Local television stations are required to maintain a public file of political ad sales, and allow any member of the public to inspect it–as long as they physically come in to the station. To make the information more accessible, the Federal Communications Commission is proposing regulations that would require local broadcasters to put the public file online. Bob speaks to former FCC adviser Steven Waldman, who says that putting the information online is the least that broadcasters can do to fulfill their public interest obligations.
The FCC's proposed regulations to force disclosure of TV political ad buys online is facing resistance from local television stations. The National Association of Broadcasters (NAB) says that requiring stations to post online a file of the the ads purchased would create an unnecessary burden for the stations. Bob speaks to broadcast attorney and outside counsel for the NAB Jack Goodman, who says the political file is too massive and disorganized to maintain online.
Increasingly, our experience of a campaign will be fundamentally different then, say, our neighbors. This is because the immense amounts of data we all generate allow campaigns to tailor messaging directly to our particular interests, often in ways we're not fully aware of. Longtime Republican campaign strategist Michael Duhaime explains to Bob how sophisticated data analysis is a key part of who becomes president in November.
When the President signed this year's far ranging National Defense Authorization Act (NDAA), the portion that caught the attention of civil libertarians was a provision that appears to allow the President to indefinitely detain American citizens. Bob speaks with constitutional law expert Geoffrey Stone, who says the primary problem with the NDAA is that it doesn't clarify much of anything concerning detention.
After years of holding that the 1961 Federal Wire Act made online gambling that crossed state lines illegal, the Department of Justice reversed itself on December 24th, 2011, giving the states a huge gift. Bob speaks with gambling expert I. Nelson Rose, who says that cash-strapped states are now likely to loosen rules on online gambling, and that will mean big money and new jobs.
For almost as long as there have been comedies on television there's been that old Pavlovian insurance–the laugh track. But does it work? Are producers just scared that without prompting we won't know what's funny? New York Magazine'sJoe Adalian tells Bob that a new generation of sitcoms highlights the pros and cons of canned laughter.
From 1988 to 1999, the TV show Mystery Science Theater 3000 defined a comedic genre of making fun of bad movies in real time.
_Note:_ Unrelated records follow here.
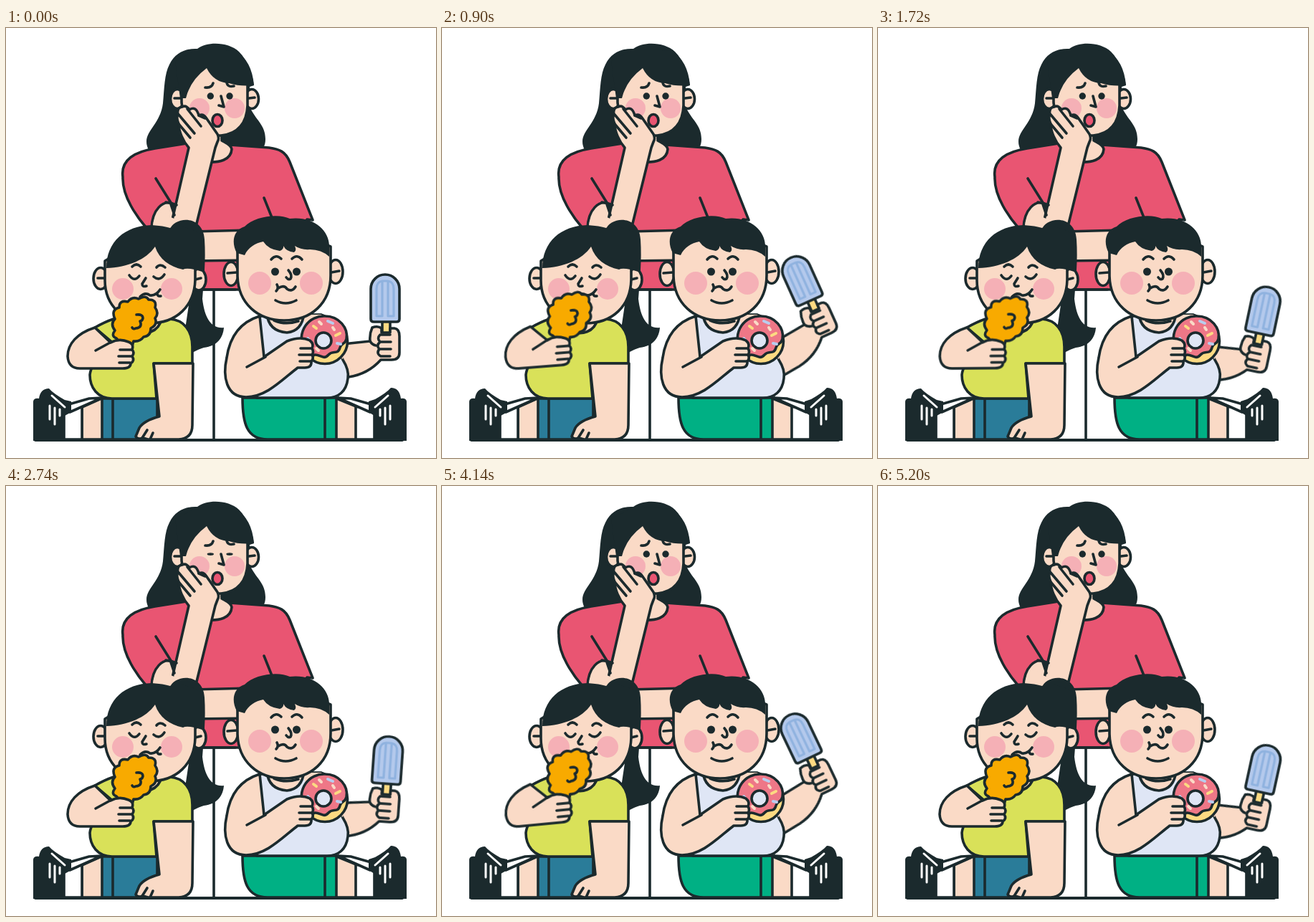
Animation, 600 px wide and 600 px high, one loop 6000 ms. Source, as an HTML page:

```html
<!DOCTYPE html>
<html lang="en">
<head>
<meta charset="utf-8">
<title>Worried mother and snacking kids</title>
<style>
html, body { margin: 0; width: 100%; height: 100%; overflow: hidden; background: #fff; }
svg { display: block; width: 100%; height: 100%; }
svg * { stroke-linecap: round; stroke-linejoin: round; }
.o { stroke: #1b2a2d; stroke-width: 3.6; }
.l { fill: none; stroke: #1b2a2d; stroke-width: 3.6; }
.k { fill: #1b2a2d; }
.skin { fill: #fadac6; }
.red { fill: #e95572; }
.lime { fill: #d9e159; }
.blue { fill: #2a7c99; }
.green { fill: #00b084; }
.tank { fill: #dfe6f5; }
.white { fill: #fff; }
.blush { fill: #f5b0b6; }
.gold { fill: #f8aa00; }
.cream { fill: #fcda82; }

.pop, .bite, .blink { animation: 6s cubic-bezier(.37, 0, .63, 1) infinite; }
.pop { animation-name: wave; transform-origin: 453px 431px; }
.bite { animation-name: bite; transform-origin: 105px 425px; }
.blink { animation-name: blink; transform-origin: 298px 95px; }

@keyframes wave {
  0%, 55.55% { transform: rotate(0deg); }
  13%, 68.55% { transform: rotate(-25.5deg); }
  30% { transform: rotate(12.5deg); }
  85.55%, 100% { transform: rotate(12.3deg); }
}
@keyframes bite {
  0%, 10.67%, 30%, 64.2%, 82.67%, 100% { transform: rotate(0deg); }
  20%, 73.3% { transform: rotate(-10deg); }
}
@keyframes blink {
  0%, 2.3%, 7.3%, 43.2%, 48.2%, 54.2%, 59.2%, 80.2%, 85.2%, 100% { transform: scaleY(1); }
  4.8%, 45.67%, 56.7%, 82.7% { transform: scaleY(.42); }
}
</style>
</head>
<body>
<svg viewBox="0 0 600 600">
  <!-- mother -->
  <path class="k" d="M199 170C187 146 215 138 219 105C221 84 221 64 228 51C236 34 252 28 267 29C282 18 311 20 325 33C337 45 344 65 346 80L340 82V110C348 128 362 135 362 155C362 165 358 171 350 174H205Z"/>
  <ellipse class="skin o" cx="239" cy="99" rx="9.5" ry="13.5"/>
  <ellipse class="skin o" cx="343" cy="99" rx="9.5" ry="13.5"/>
  <path class="l" d="M235 98H245M339 98L347 97"/>
  <path class="red o" d="M252 161L208 168C177 173 160 186 163 208C162 235 183 264 196 279L230 365H345L420 267L428 268L396 187C390 172 381 169 367 167L312 163Z"/>
  <path class="skin o" d="M278 150L272 186C300 190 314 183 315 169C314 163 306 160 301 157V145Z"/>
  <path class="skin" d="M245 80V104C247 132 268 152 300 150C324 148 336 132 337 108V78L285 50Z"/>
  <path class="l" d="M245 97V104C247 132 268 152 300 150C324 148 336 132 337 108V78"/>
  <path class="k" d="M243 98L251 98Q257 73 280 56Q290 76 311 77Q327 82 346 80Q343 45 320 32L270 28L236 46Z"/>
  <g class="blush"><circle cx="270" cy="112" r="14"/><circle cx="319" cy="112" r="14"/></g>
  <g class="k blink"><circle cx="285.3" cy="95" r="4.7"/><circle cx="312" cy="95" r="4.7"/></g>
  <path class="l" d="M278 83Q287 84 289 77M308 76Q309 83 318 81M300 95L304 110L297 108"/>
  <ellipse class="red o" cx="295" cy="129" rx="7" ry="8.5"/>
  <path class="skin" d="M203 279C204 254 219 238 235 246V283Z"/>
  <path class="l" d="M203 279C204 254 219 238 234 246M209 210L234 250M360 237L372 267"/>
  <path class="skin o" d="M262 284L340 282V324L262 325Z"/>
  <path class="skin o" d="M228 285L255 167C247 158 241 144 241 134Q237 125 240 121Q238 111 246 110Q251 107 256 114Q265 108 269 122Q275 119 279 125L295 148Q298 154 295 159L292 167L263 285"/>
  <path class="l" d="M241 134L257 153M241 121L263 147M253 113L272 137M269 122L278 126"/>
  <path class="skin" d="M205 282C204 262 216 248 230 264L265 279V284Z"/>
  <path class="l" d="M223 243Q231 244 238 247M230 246L235 261M270 365H320M290 366V575"/>

  <!-- legs and shoes -->
  <g id="foot">
    <path class="skin o" d="M106 574V529L135 516V574Z"/>
    <path class="white o" d="M81 574V537L90 532L106 528V574Z"/>
    <path class="white o" d="M88 525L116 517L134 516L89 536Z"/>
    <path class="k" d="M38 576V521Q39 516 46 517Q48 503 60 503Q66 510 82 519L91 521V536L82 541V576Z"/>
    <path d="M61 527V546M68 530V553M75 532V541M64 513L82 529" fill="none" stroke="#fff" stroke-width="3"/>
  </g>
  <g transform="matrix(-1 0 0 1 597 0)">
    <path class="skin o" d="M106 574V529L138 516V574Z"/>
    <path class="white o" d="M83 574V537L90 532L109 528V574Z"/>
    <path class="white o" d="M88 525L116 517L134 516L89 536Z"/>
    <path class="k" d="M38 576V521Q39 516 46 517Q48 502 60 502Q66 509 82 518L91 521V536L83 541V576Z"/>
    <path d="M61 527V546M68 530V553M75 532V541M64 513L82 529" fill="none" stroke="#fff" stroke-width="3"/>
  </g>

  <!-- girl -->
  <path class="k" d="M228 282C235 262 275 260 277 295C279 325 276 352 274 378C277 404 286 420 304 418C303 432 295 444 276 446Q269 448 260 453L250 420L256 380Z"/>
  <path class="blue o" d="M134 517H211V574H134ZM149 517V574"/>
  <path class="lime o" d="M124 418Q138 410 150 406H228C248 407 260 422 260 445V468H206L210 517H148C128 517 117 502 117 484Q118 476 122 470L150 440Z"/>
  <path class="skin o" d="M180 404L178 422C195 430 213 424 217 406Z"/>
  <path class="skin o" d="M206 468L214 542Q192 548 186 558L181 570Q184 575 191 572L198 574H241Q260 573 260 554L261 468Z"/>
  <path class="l" d="M190 572L197 561M201 574L205 565"/>
  <ellipse class="skin o" cx="132" cy="349.5" rx="10" ry="15"/>
  <ellipse class="skin o" cx="269" cy="351" rx="10" ry="15"/>
  <path class="l" d="M128 349H138M264 351L272 349"/>
  <path class="skin o" d="M138 325V352C138 388 165 412 200 412C238 412 263 388 264 351V325L205 285Z"/>
  <path class="k" d="M140 335C140 298 166 276 203 275Q220 276 229 279C248 272 276 285 277 300V341Q253 333 247 337C228 333 214 323 208 305C196 323 170 334 140 335Z"/>
  <g class="blush"><circle cx="163" cy="364" r="15"/><circle cx="231" cy="364" r="15"/></g>
  <path class="l" d="M176 333Q182 327 188 333M210 334Q215 328 222 334M172 345Q179 355 186 346M206 347Q214 354 221 344M195 349L190 357Q190 362 196 360M187 375Q194 368 201 373Q209 374 215 365M211 370Q211 375 216 374"/>
  <g class="bite">
    <path class="gold o" d="M160 440L154 433Q146 430 152 422Q145 413 152 406Q146 393 158 390Q158 379 170 382Q176 374 185 378Q195 372 199 379Q211 379 208 390Q214 398 208 405Q212 414 202 419Q202 430 192 431Q187 438 178 437L176 444Z"/>
    <path class="l" d="M182 400Q191 399 191 405Q190 409 187 409Q191 418 181 419Q178 421 176 418"/>
    <path class="skin o" d="M124 418C99 426 86 441 86 458Q87 475 103 475H163Q174 475 174 468Q180 464 176 458Q180 453 176 449Q179 441 171 438C162 434 153 435 146 439Z"/>
    <path class="l" d="M125 450L147 438M159 449H175M157 458H175M158 467H173"/>
  </g>

  <!-- boy -->
  <g class="pop">
    <rect class="cream o" x="525" y="405" width="11" height="22"/>
    <path class="o" fill="#b4c9ec" d="M509 406V364A20 20 0 0 1 549 364V406Q549 410 545 410H513Q509 410 509 406Z"/>
    <path fill="none" stroke="#8fb2df" stroke-width="3.2" d="M517 402V364Q517 354 525 353V402ZM533 402V353Q541 354 541 364V402ZM525 353H533"/>
    <path class="skin o" d="M430 458L470 441L508 437Q507 427 511 418Q519 415 524 419V425H536V419H542Q549 420 549 430V453Q549 463 538 463H523Q505 483 478 487L440 491Z"/>
    <path class="l" d="M536 428H522Q517 433 522 438H537M522 438Q516 443 521 448H537M521 448Q516 454 523 458H536M508 437Q511 442 516 443"/>
  </g>
  <path class="green o" d="M330 516C330 552 336 574 365 574H461V516ZM445 517V574"/>
  <path class="tank o" d="M352 403L365 400H440C456 410 461 440 470 463C477 474 478 483 477 489C475 507 464 516 448 516H350Z"/>
  <path class="skin" d="M412 400H442C462 408 472 430 474 450L470 462L425 430Z"/>
  <path class="l" d="M442 401Q459 407 467 425"/>
  <path class="skin o" d="M364 398Q366 423 392 425Q413 423 416 398Z"/>
  <path class="l" d="M374 408Q390 415 408 409"/>
  <circle class="cream o" cx="445" cy="437" r="31.5"/>
  <path class="o" fill="#ee7787" d="M416 452C404 421 424 401 445 402C465 402 478 419 475 434C473 442 468 439 466 446C463 457 456 449 450 456C443 464 438 455 431 456C425 458 420 462 416 452Z"/>
  <circle class="tank o" cx="443" cy="436" r="11"/>
  <g fill="none" stroke-width="4">
    <path stroke="#fcda82" d="M429 416L433 419M460 429L466 426M424 452L427 447"/>
    <path stroke="#b9cdee" d="M449 409L456 412M462 440L467 441M421 433L424 437"/>
    <path stroke="#fadac6" d="M437 410L440 413M456 418L458 421M433 447L436 450"/>
  </g>
  <path class="skin o" d="M354 402C325 411 312 432 308 460C302 486 307 515 335 515C363 515 385 491 407 474H417Q427 474 426 465Q430 461 427 456Q430 452 427 447Q430 441 424 436C414 431 402 433 392 437L360 459Z"/>
  <path class="l" d="M336 473L362 459M411 447H426M409 456H427M410 465H425"/>
  <ellipse class="skin o" cx="314" cy="343" rx="10" ry="16.5"/>
  <ellipse class="skin o" cx="460" cy="340" rx="10" ry="16.5"/>
  <path class="l" d="M309 342L322 341M454 341L465 339"/>
  <path class="skin o" d="M323 305V346C324 385 352 408 388 408C426 408 453 384 453 345V305L390 280Z"/>
  <path class="k" d="M322 314C314 299 317 282 333 277C346 263 380 258 396 266C428 262 452 282 451 306V319Q440 309 424 309Q412 310 403 304Q406 311 402 313Q391 312 387 304Q388 309 382 311Q366 309 359 298C348 300 338 306 333 317Z"/>
  <g class="blush"><circle cx="354" cy="356" r="16"/><circle cx="426" cy="356" r="16"/></g>
  <g class="k"><circle cx="375.5" cy="340" r="5.5"/><circle cx="405.5" cy="340" r="5.5"/></g>
  <path class="l" d="M370 323Q377 315 384 322M399 322Q406 315 413 323M394 338Q400 345 397 350Q394 352 391 348M378 358Q381 363 377 367M380 363Q388 358 392 364Q399 369 404 361M376 380Q390 388 405 380"/>
  <path class="l" style="stroke-width:4" d="M41 575H553"/>
</svg>
</body>
</html>
```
But after the show went off the air, its creators found a new outlet for their "riffing," one that allowed them to expand their repertoire from old sci-fi B-movies to current Hollywood blockbusters. Their company RiffTrax offers MP3 audio files that users can download and play along with a rented DVD. Bob asks RiffTrax's Kevin Murphy and Bill Corbett for some pointers in preparation for OTM's impending revival of Media Scrutiny Theater.